*Exercise brief*:
Please restate the records that follow exactly, skipping their images.

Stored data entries
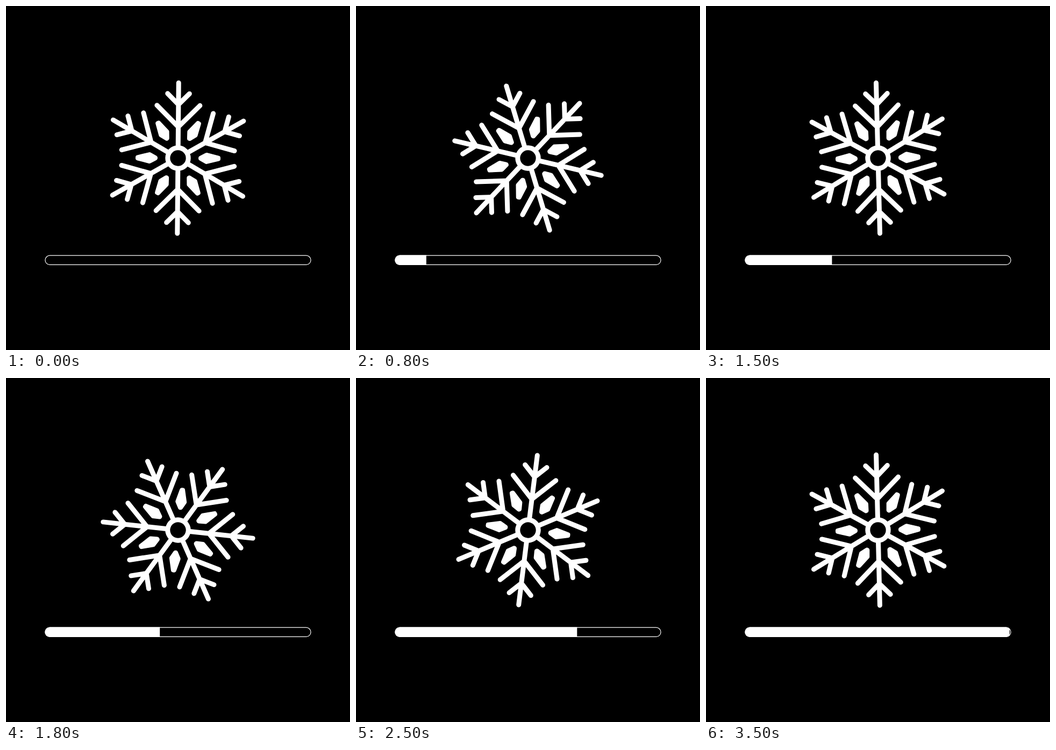
These frames come from a looping animation (640x640 px, 3600 ms). An HTML page:

```html
<!DOCTYPE html>
<html lang="en">
<head>
<meta charset="utf-8">
<title>Snowflake loader</title>
<style>
  html, body { margin: 0; width: 100%; height: 100%; overflow: hidden; background: #000; }
  svg { display: block; width: 100vw; height: 100vh; }
  .line { fill: none; stroke: #fff; stroke-width: 9; stroke-linecap: round; }
  .gem { fill: #fff; stroke: #fff; stroke-width: 8; stroke-linejoin: round; }
</style>
</head>
<body>
<svg viewBox="0 0 640 640">
  <defs>
    <g id="arm">
      <path class="line" d="M0-20V-140M-20.3-120L0-99.7L20.3-120M-40-98L0-58L40-98"/>
      <path class="gem" transform="rotate(30)" d="M-.5-42H.5L6.5-53L1-75H-1L-6.5-53Z"/>
    </g>
    <clipPath id="pill"><rect x="72.3" y="463.6" width="495.4" height="18.4" rx="9.2"/></clipPath>
  </defs>
  <g transform="translate(320 283)">
    <g id="flake"><circle class="line" r="19.2"/></g>
  </g>
  <rect x="72.9" y="464.2" width="494.2" height="17.2" rx="8.6" fill="none" stroke="#fff" stroke-width="1.2"/>
  <g clip-path="url(#pill)">
    <rect id="fill" x="71.2" y="463" width="0" height="20" fill="#fff"/>
  </g>
</svg>
<script>
  const LOOP = 3600, STEP = 100, BAR = 495.5;
  const flake = document.getElementById('flake');
  const fill = document.getElementById('fill');

  for (let i = 0; i < 6; i++) {
    const arm = document.createElementNS('http://www.w3.org/2000/svg', 'use');
    arm.setAttribute('href', '#arm');
    arm.setAttribute('transform', `rotate(${i * 60})`);
    flake.append(arm);
  }

  // One eased turn: [step, degrees]; the bar fills in proportion.
  const keys = [[0, 0.5], [6, 26.6], [8, 43.3], [12, 83.4], [18, 156.2],
                [25, 247.1], [29, 300], [30, 313.7], [35, 358.6]];
  const START_SLOPE = 1.35, END_SLOPE = 2.7;

  const rate = i => (keys[i + 1][1] - keys[i][1]) / (keys[i + 1][0] - keys[i][0]);

  function slope(i) {
    if (i === 0) return START_SLOPE;
    if (i === keys.length - 1) return END_SLOPE;
    const before = keys[i][0] - keys[i - 1][0];
    const after = keys[i + 1][0] - keys[i][0];
    return (rate(i - 1) * after + rate(i) * before) / (before + after);
  }

  // Smooth cubic through the keys
  function angleAt(n) {
    let i = 0;
    while (i < keys.length - 2 && n >= keys[i + 1][0]) i++;
    const [n0, a0] = keys[i], [n1, a1] = keys[i + 1];
    const h = n1 - n0, u = (n - n0) / h, v = 1 - u;
    return a0 * v * v * (1 + 2 * u) + a1 * u * u * (3 - 2 * u)
      + h * u * v * (slope(i) * v - slope(i + 1) * u);
  }

  function draw(ms) {
    const angle = angleAt(Math.floor((ms % LOOP) / STEP));
    flake.setAttribute('transform', `rotate(${angle.toFixed(3)})`);
    fill.setAttribute('width', (BAR * angle / 360).toFixed(2));
  }

  const start = performance.now();
  function tick() {
    draw(performance.now() - start);
    requestAnimationFrame(tick);
  }
  tick();
</script>
</body>
</html>
```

*Response area*:
These frames come from a looping animation (640x640 px, 3600 ms). An HTML page:

```html
<!DOCTYPE html>
<html lang="en">
<head>
<meta charset="utf-8">
<title>Snowflake loader</title>
<style>
  html, body { margin: 0; width: 100%; height: 100%; overflow: hidden; background: #000; }
  svg { display: block; width: 100vw; height: 100vh; }
  .line { fill: none; stroke: #fff; stroke-width: 9; stroke-linecap: round; }
  .gem { fill: #fff; stroke: #fff; stroke-width: 8; stroke-linejoin: round; }
</style>
</head>
<body>
<svg viewBox="0 0 640 640">
  <defs>
    <g id="arm">
      <path class="line" d="M0-20V-140M-20.3-120L0-99.7L20.3-120M-40-98L0-58L40-98"/>
      <path class="gem" transform="rotate(30)" d="M-.5-42H.5L6.5-53L1-75H-1L-6.5-53Z"/>
    </g>
    <clipPath id="pill"><rect x="72.3" y="463.6" width="495.4" height="18.4" rx="9.2"/></clipPath>
  </defs>
  <g transform="translate(320 283)">
    <g id="flake"><circle class="line" r="19.2"/></g>
  </g>
  <rect x="72.9" y="464.2" width="494.2" height="17.2" rx="8.6" fill="none" stroke="#fff" stroke-width="1.2"/>
  <g clip-path="url(#pill)">
    <rect id="fill" x="71.2" y="463" width="0" height="20" fill="#fff"/>
  </g>
</svg>
<script>
  const LOOP = 3600, STEP = 100, BAR = 495.5;
  const flake = document.getElementById('flake');
  const fill = document.getElementById('fill');

  for (let i = 0; i < 6; i++) {
    const arm = document.createElementNS('http://www.w3.org/2000/svg', 'use');
    arm.setAttribute('href', '#arm');
    arm.setAttribute('transform', `rotate(${i * 60})`);
    flake.append(arm);
  }

  // One eased turn: [step, degrees]; the bar fills in proportion.
  const keys = [[0, 0.5], [6, 26.6], [8, 43.3], [12, 83.4], [18, 156.2],
                [25, 247.1], [29, 300], [30, 313.7], [35, 358.6]];
  const START_SLOPE = 1.35, END_SLOPE = 2.7;

  const rate = i => (keys[i + 1][1] - keys[i][1]) / (keys[i + 1][0] - keys[i][0]);

  function slope(i) {
    if (i === 0) return START_SLOPE;
    if (i === keys.length - 1) return END_SLOPE;
    const before = keys[i][0] - keys[i - 1][0];
    const after = keys[i + 1][0] - keys[i][0];
    return (rate(i - 1) * after + rate(i) * before) / (before + after);
  }

  // Smooth cubic through the keys
  function angleAt(n) {
    let i = 0;
    while (i < keys.length - 2 && n >= keys[i + 1][0]) i++;
    const [n0, a0] = keys[i], [n1, a1] = keys[i + 1];
    const h = n1 - n0, u = (n - n0) / h, v = 1 - u;
    return a0 * v * v * (1 + 2 * u) + a1 * u * u * (3 - 2 * u)
      + h * u * v * (slope(i) * v - slope(i + 1) * u);
  }

  function draw(ms) {
    const angle = angleAt(Math.floor((ms % LOOP) / STEP));
    flake.setAttribute('transform', `rotate(${angle.toFixed(3)})`);
    fill.setAttribute('width', (BAR * angle / 360).toFixed(2));
  }

  const start = performance.now();
  function tick() {
    draw(performance.now() - start);
    requestAnimationFrame(tick);
  }
  tick();
</script>
</body>
</html>
```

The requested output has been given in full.